Greetings again from the darkness. Fulfilling the dying wish of a long-ago childhood friend is the basis of this story from screenwriter Ryan McDonough and director Sean Gannet. It’s the feature film version of their own 2017 short film with the same title.
Jeremy Sisto (WAITRESS, 2007) stars as Joey Donovan, a crude man just waiting to die in his hospital bed. Out of the blue, he calls his childhood buddy Ronnie Russo (Neil Brown Jr, “SEAL Team”). The two haven’t spoken for 25 years, and Ronnie is now an attorney in New York City. He’s the one who “got out”, while Joey remained in the Roslindale area of Boston, a working class neighborhood. It’s an awkward reunion for the two men whose last connection was their Little League team. Joey asks for Ronnie’s help in fulfilling his final wish.
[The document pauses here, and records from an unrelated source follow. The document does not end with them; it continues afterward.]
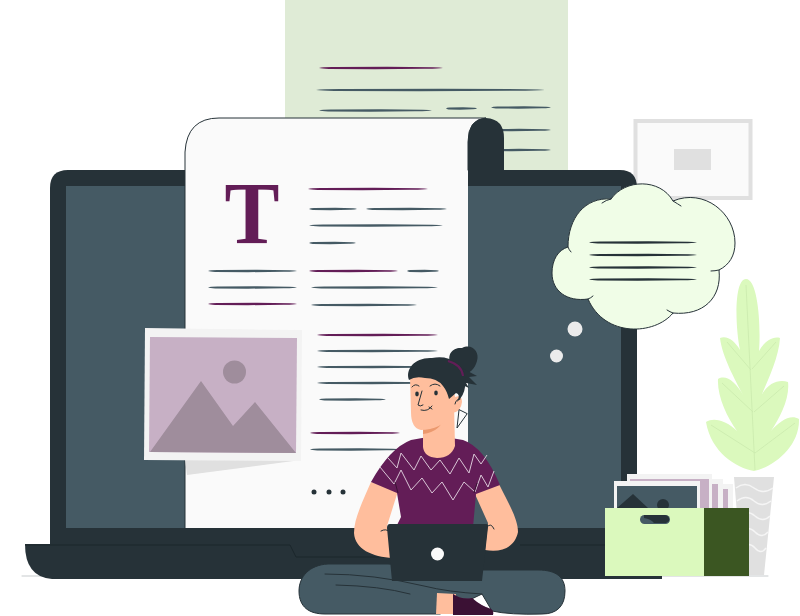
<!DOCTYPE html>
<html lang="en">
<head>
<meta charset="utf-8">
<title>Writing an article</title>
<style>
:root {
  --ink: #263238; --slate: #455a64; --plum: #631d57; --paper: #fafafa;
  --sage: #dfebd6; --mint: #f0fde7; --lime: #dbf9bd; --forest: #3b5622;
  --mauve: #c7b0c5; --mauve-dark: #9f8d9c; --skin: #ffbe9d; --skin-shade: #eb996e;
  --grey: #e0e0e0; --frame: #f3f3f3;
}
html, body { margin: 0; background: #fff; overflow: hidden; }
svg { display: block; width: 800px; height: 616px; }
.ink { fill: var(--ink); } .slate { fill: var(--slate); } .plum { fill: var(--plum); }
.paper { fill: var(--paper); } .lime { fill: var(--lime); } .grey { fill: var(--grey); }
.mauve { fill: var(--mauve); } .frame { fill: var(--frame); }
.skin { fill: var(--skin); } .skin-shade { fill: var(--skin-shade); }
.outline { stroke: var(--ink); stroke-width: 1; }
.line { fill: none; stroke: var(--ink); stroke-width: 1; stroke-linecap: round; stroke-linejoin: round; }
.drop-cap { font: 700 88px "Liberation Serif", "Noto Serif", serif; fill: var(--plum); }
</style>
</head>
<body>
<svg viewBox="0 0 800 616" role="img" aria-label="A woman writes an article on a laptop in front of a giant screen">
  <defs>
    <path id="rule" d="M0 0Q3-1 12-.9L55-1.2L92-.8Q98-.6 100 0Q96 .9 85 .8L45 1.2L8 .9Q2 .8 0 0Z"/>
    <g id="print">
      <path class="frame" d="M0 0H26V34H0Z"/>
      <path class="mauve" d="M0 5H21V34H0Z"/>
    </g>
  </defs>

  <g id="wall-frame">
    <rect x="635.500" y="121" width="115" height="77" fill="#fafafa" stroke="#e0e0e0" stroke-width="4"/>
    <rect class="grey" x="674" y="149" width="37" height="21"/>
  </g>

  <g id="back-page">
    <rect x="285" width="283" height="180" fill="var(--sage)"/>
    <g class="slate">
      <use href="#rule" class="plum" transform="translate(319 68) scale(1.240 1)"/>
      <use href="#rule" transform="translate(316 90) scale(2.290 1)"/>
      <use href="#rule" transform="translate(319 110.500) scale(1.130 1)"/>
      <use href="#rule" transform="translate(446 108.500) scale(.31 1)"/>
      <use href="#rule" transform="translate(491 107.500) scale(.6 1)"/>
      <use href="#rule" transform="translate(480 130) scale(.71 1)"/>
      <use href="#rule" transform="translate(480 150) scale(.71 1)"/>
    </g>
  </g>

  <g id="big-laptop">
    <path class="line" opacity=".25" d="M22 576H768"/>
    <path class="ink" d="M68 170H620Q637 170 637 188V546H50V188Q50 170 68 170Z"/>
    <rect class="slate" x="66" y="186" width="555" height="342"/>
    <path class="ink" d="M25 544H662V579H52Q25 577 25 544Z"/>
    <path d="M25 545H290L296 557H400M637 545H520" fill="none" stroke="#1b262b"/>
  </g>

  <g id="article">
    <path class="ink" d="M450 118H486Q504 119 504 138V170H468V150Z"/>
    <path class="paper" d="M185 528V152Q187 118 219 118H486Q468 119 468 142V528Z"/>
    <path class="line" d="M185 528V152Q187 118 219 118H486Q468 119 468 142V170"/>
    <text class="drop-cap" x="252" y="243" text-anchor="middle" textLength="55" lengthAdjust="spacingAndGlyphs">T</text>
    <g class="slate">
      <use href="#rule" class="plum" transform="translate(308 189) scale(1.200 1)"/>
      <use href="#rule" transform="translate(309 209) scale(.48 1)"/>
      <use href="#rule" transform="translate(366 209) scale(.81 1)"/>
      <use href="#rule" transform="translate(309 225.500) scale(1.340 1)"/>
      <use href="#rule" transform="translate(309 243) scale(.47 1)"/>
      <use href="#rule" transform="translate(208 271) scale(.89 1)"/>
      <use href="#rule" transform="translate(208 287.500) scale(.89 1)"/>
      <use href="#rule" class="plum" transform="translate(208 304) scale(.89 1)"/>
      <use href="#rule" class="plum" transform="translate(309 271) scale(.89 1)"/>
      <use href="#rule" transform="translate(407 271) scale(.32 1)"/>
      <use href="#rule" transform="translate(311 287.500) scale(1.270 1)"/>
      <use href="#rule" transform="translate(311 305) scale(1.060 1)"/>
      <use href="#rule" class="plum" transform="translate(317 335) scale(1.210 1)"/>
      <use href="#rule" transform="translate(317 351) scale(1.210 1)"/>
      <use href="#rule" transform="translate(317 367) scale(1.210 1)"/>
      <use href="#rule" transform="translate(317 383) scale(1.210 1)"/>
      <use href="#rule" transform="translate(319 399.500) scale(.67 1)"/>
      <use href="#rule" class="plum" transform="translate(310 433) scale(.9 1)"/>
      <use href="#rule" transform="translate(310 449.500) scale(.9 1)"/>
    </g>
    <g class="ink">
      <circle cx="314" cy="492" r="2.500"/><circle cx="329" cy="492" r="2.500"/><circle cx="343" cy="492" r="2.500"/>
    </g>
  </g>

  <g id="image-card">
    <path class="grey" d="M185 459L301 460L187 475Z"/>
    <path class="frame" d="M145 328L302 330L301 461L144 460Z"/>
    <path class="mauve" d="M150 337L297 338L296 453L149 452Z"/>
    <circle cx="234.500" cy="372" r="11.500" fill="var(--mauve-dark)"/>
    <path d="M150 452L201 381L233 426L255 402L296 453Z" fill="var(--mauve-dark)"/>
  </g>

  <g id="thought">
    <path class="outline" fill="var(--mint)" d="M568 247C568 218 585 197 611 199C625 179 660 178 673 201C704 188 735 213 735 243C735 256 729 265 719 270C722 298 703 316 673 313C655 335 605 338 588 299C567 302 552 291 552 273C552 260 558 250 568 247Z"/>
    <path class="line" d="M673 201Q678 204 681 206M611 199Q606 200 602 203M588 299Q591 298 593 296M719 270Q715 271 711 271M568 247Q569 250 571 252M673 313Q670 312 667 310" stroke-width=".8"/>
    <g class="ink">
      <use href="#rule" transform="translate(589 242.500) scale(1.080 1)"/>
      <use href="#rule" transform="translate(589 255) scale(1.080 1)"/>
      <use href="#rule" transform="translate(589 267.500) scale(1.080 1)"/>
      <use href="#rule" transform="translate(589 279.500) scale(1.080 1)"/>
    </g>
    <circle cx="575" cy="329" r="7.500" fill="#ebebeb"/>
    <circle cx="556.500" cy="356" r="6.500" fill="#ebebeb"/>
  </g>

  <g id="plant">
    <path class="lime" d="M754 471C736 468 711 452 706 422C714 417 727 421 737 431C727 417 717 396 718 379C726 374 736 382 743 395C735 380 722 356 720 338C727 335 735 341 740 350C735 326 734 279 746 279C758 279 761 326 759 351C764 342 772 336 780 338C779 356 769 378 762 394C769 382 780 379 788 382C790 398 780 418 771 431C780 421 790 414 799 419C800 446 774 467 754 471Z"/>
    <path d="M746 285L755 470M751 370L727 342M752 369L776 342M753 412L722 383M754 412L784 386M755 453L711 425M755 453L795 423" fill="none" stroke="#cbeaae" stroke-width=".8"/>
    <path class="grey" d="M734 477H774L764 575H742Z"/>
    <path d="M736 488Q745 481 754 488T773 488M737 501Q746 494 754 501T771 501M738 516Q747 509 755 516T770 516M740 532Q748 525 755 532T768 532M741 548Q749 541 755 548T766 548" fill="none" stroke="#f5f5f5" stroke-width="1.500"/>
  </g>

  <g id="photo-box">
    <use href="#print" x="707" y="484"/>
    <use href="#print" x="697" y="479"/>
    <path class="frame" d="M627 474H712V520H627Z"/>
    <path class="mauve" d="M630 479H709V520H630Z"/>
    <path class="frame" d="M614 481H700V520H614Z"/>
    <path class="slate" d="M617 486H697V520H617Z"/>
    <circle class="ink" cx="663" cy="505" r="6"/>
    <path class="ink" d="M617 508L633 494L648 508Z"/>
    <rect x="704" y="508" width="45" height="68" fill="var(--forest)"/>
    <rect class="lime" x="605" y="508" width="99" height="68"/>
    <rect class="slate" x="640" y="515" width="30" height="9" rx="4.500"/>
    <path class="ink" d="M644 515H665Q670 516 669 521L666 523H654Q651 519 644 518Z"/>
  </g>

  <g id="writer">
    <g id="legs">
      <path class="slate outline" d="M388 564H328C309 565 299 577 299 591C299 607 309 614 325 614H440L482 594L492 611Q510 615 542 614C557 614 565 606 565 591C565 577 556 570 538 570H480Z"/>
      <path class="line" d="M325 574Q374 574 424 586Q448 592 482 594M336 585Q380 586 410 594"/>
      <path class="skin" d="M437 593L456 594L454 614H436Z"/>
      <path class="plum" d="M453 594Q462 600 472 598Q481 606 491 609Q494 611 493 615H453Z"/>
      <path d="M453 594Q462 600 472 598Q481 606 491 609Q494 611 493 615H453Z" fill="#1d0919" opacity=".55"/>
    </g>

    <g id="arms" class="skin">
      <path d="M371 482C362 503 354 519 354 533C355 549 372 557 393 558L390 531L387 526L398 491Z"/>
      <path d="M474 492L488 523L485 550C502 553 515 547 518 532C518 518 507 501 499 484Z"/>
    </g>
    <path class="line" d="M381 531Q386 528 390 532M487 527Q491 522 494 529" stroke-width=".7"/>

    <g id="top">
      <path class="plum" d="M411 440Q436 434 463 440Q484 447 500 485L476 494L473 527H396L401 517L397 493L371 482Q390 448 411 440Z"/>
      <path d="M388 458L397 468L401 453L414 470L421 456L431 470L440 460L450 474L459 458L469 473L474 454L481 464L487 455M380 467L394 484L401 470L411 490L422 478L432 493L442 482L453 500L464 482L475 492L481 475L488 487L494 471" fill="none" stroke="#d9c6d6" stroke-width="1"/>
      <path d="M398 493L395 482M474 493L477 483" fill="none" stroke="#3b1134"/>
    </g>

    <g id="head">
      <path class="ink" d="M451 365C446 354 453 347 462 348C472 343 480 352 477 361C475 369 469 374 462 375Z"/>
      <path class="ink" d="M462 368L477 376L469 377L477 385L466 383L469 388L458 383Z"/>
      <path class="skin" d="M423 422L454 404L455 446Q451 458 437 458Q424 457 423 447Z"/>
      <path class="skin-shade" d="M423 427Q437 426 445 415Q441 432 423 434Z"/>
      <path class="skin" d="M410 378L414 373H452L455 397Q462 394 462 402Q461 412 452 413C446 425 433 430 421 430Q411 428 411 412Z"/>
      <path class="ink" d="M409 380C405 369 415 357 432 358Q446 355 457 363Q467 370 465 387Q464 396 457 402Q461 394 456 393L449 399Q447 391 443 386Q437 378 425 378Q415 376 409 380Z"/>
      <path d="M448 361Q462 365 463 376" fill="none" stroke="var(--plum)" stroke-width="2"/>
      <path class="line" d="M412 387Q415 383 419 386M430 386Q435 382 440 386M422 391L418 405Q420 407 423 405M421 410Q428 412 432 406M429 407L432 409M455 404Q456 399 460 399"/>
      <ellipse class="ink" cx="417" cy="394" rx="1.800" ry="2.400"/>
      <ellipse class="ink" cx="436" cy="393" rx="1.800" ry="2.400"/>
      <path class="line" d="M459 410L457 428L467 414Z" stroke-width=".8"/>
    </g>

    <g id="small-laptop">
      <path class="ink" d="M390 524H486Q489 524 488 527L482 581H392L387 528Q387 524 390 524Z"/>
      <circle class="paper" cx="437.500" cy="554" r="6.500"/>
    </g>
  </g>
</svg>
</body>
</html>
We soon learn that Joey is not the most straightforward and truthful of individuals. In fact, he’s downright deceitful at times, and director Gannet includes flashbacks to give us some background on why these two turned out the way they did, and what event from so many years ago ties them together. Joey’s request forces Ronnie to re-connect with his childhood crush Pattie (Nicky Whelan, HALL PASS, 2011). And of course there’s more complexity to the situation than Joey discloses.
The film has been well received at film festivals, but I can’t help but think that more attention to the background of the three main characters could have added a bit more heft. Supporting actors include Kevin Chapman as Joey’s father, Greyson Cage and Ryan Canale as young Ronnie and Joey, and James DeFilippi as Patti’s son, JJ. The film touches on a few interesting topics – childhood friends, split second decisions, regrets and final wishes, as well as the reasons behind lies.
In select theaters and on VOD beginning September 17, 2021
That storyline, as you’ve worded it, is begging me to watch it. I must, I will. The title might have led me to pass until I read your review.
Have a great week-end my friend.
I have always thought Jeremy Sisto should be a bigger star than he is, and I usually enjoy his work.
I was impressed by real feel of the story and each character, Glad I saw it. Yes to what you wrote about Sisto and I think his time is now. He’s got a weekly presence on the tube with FBI which hopefully bring him more worthy projects.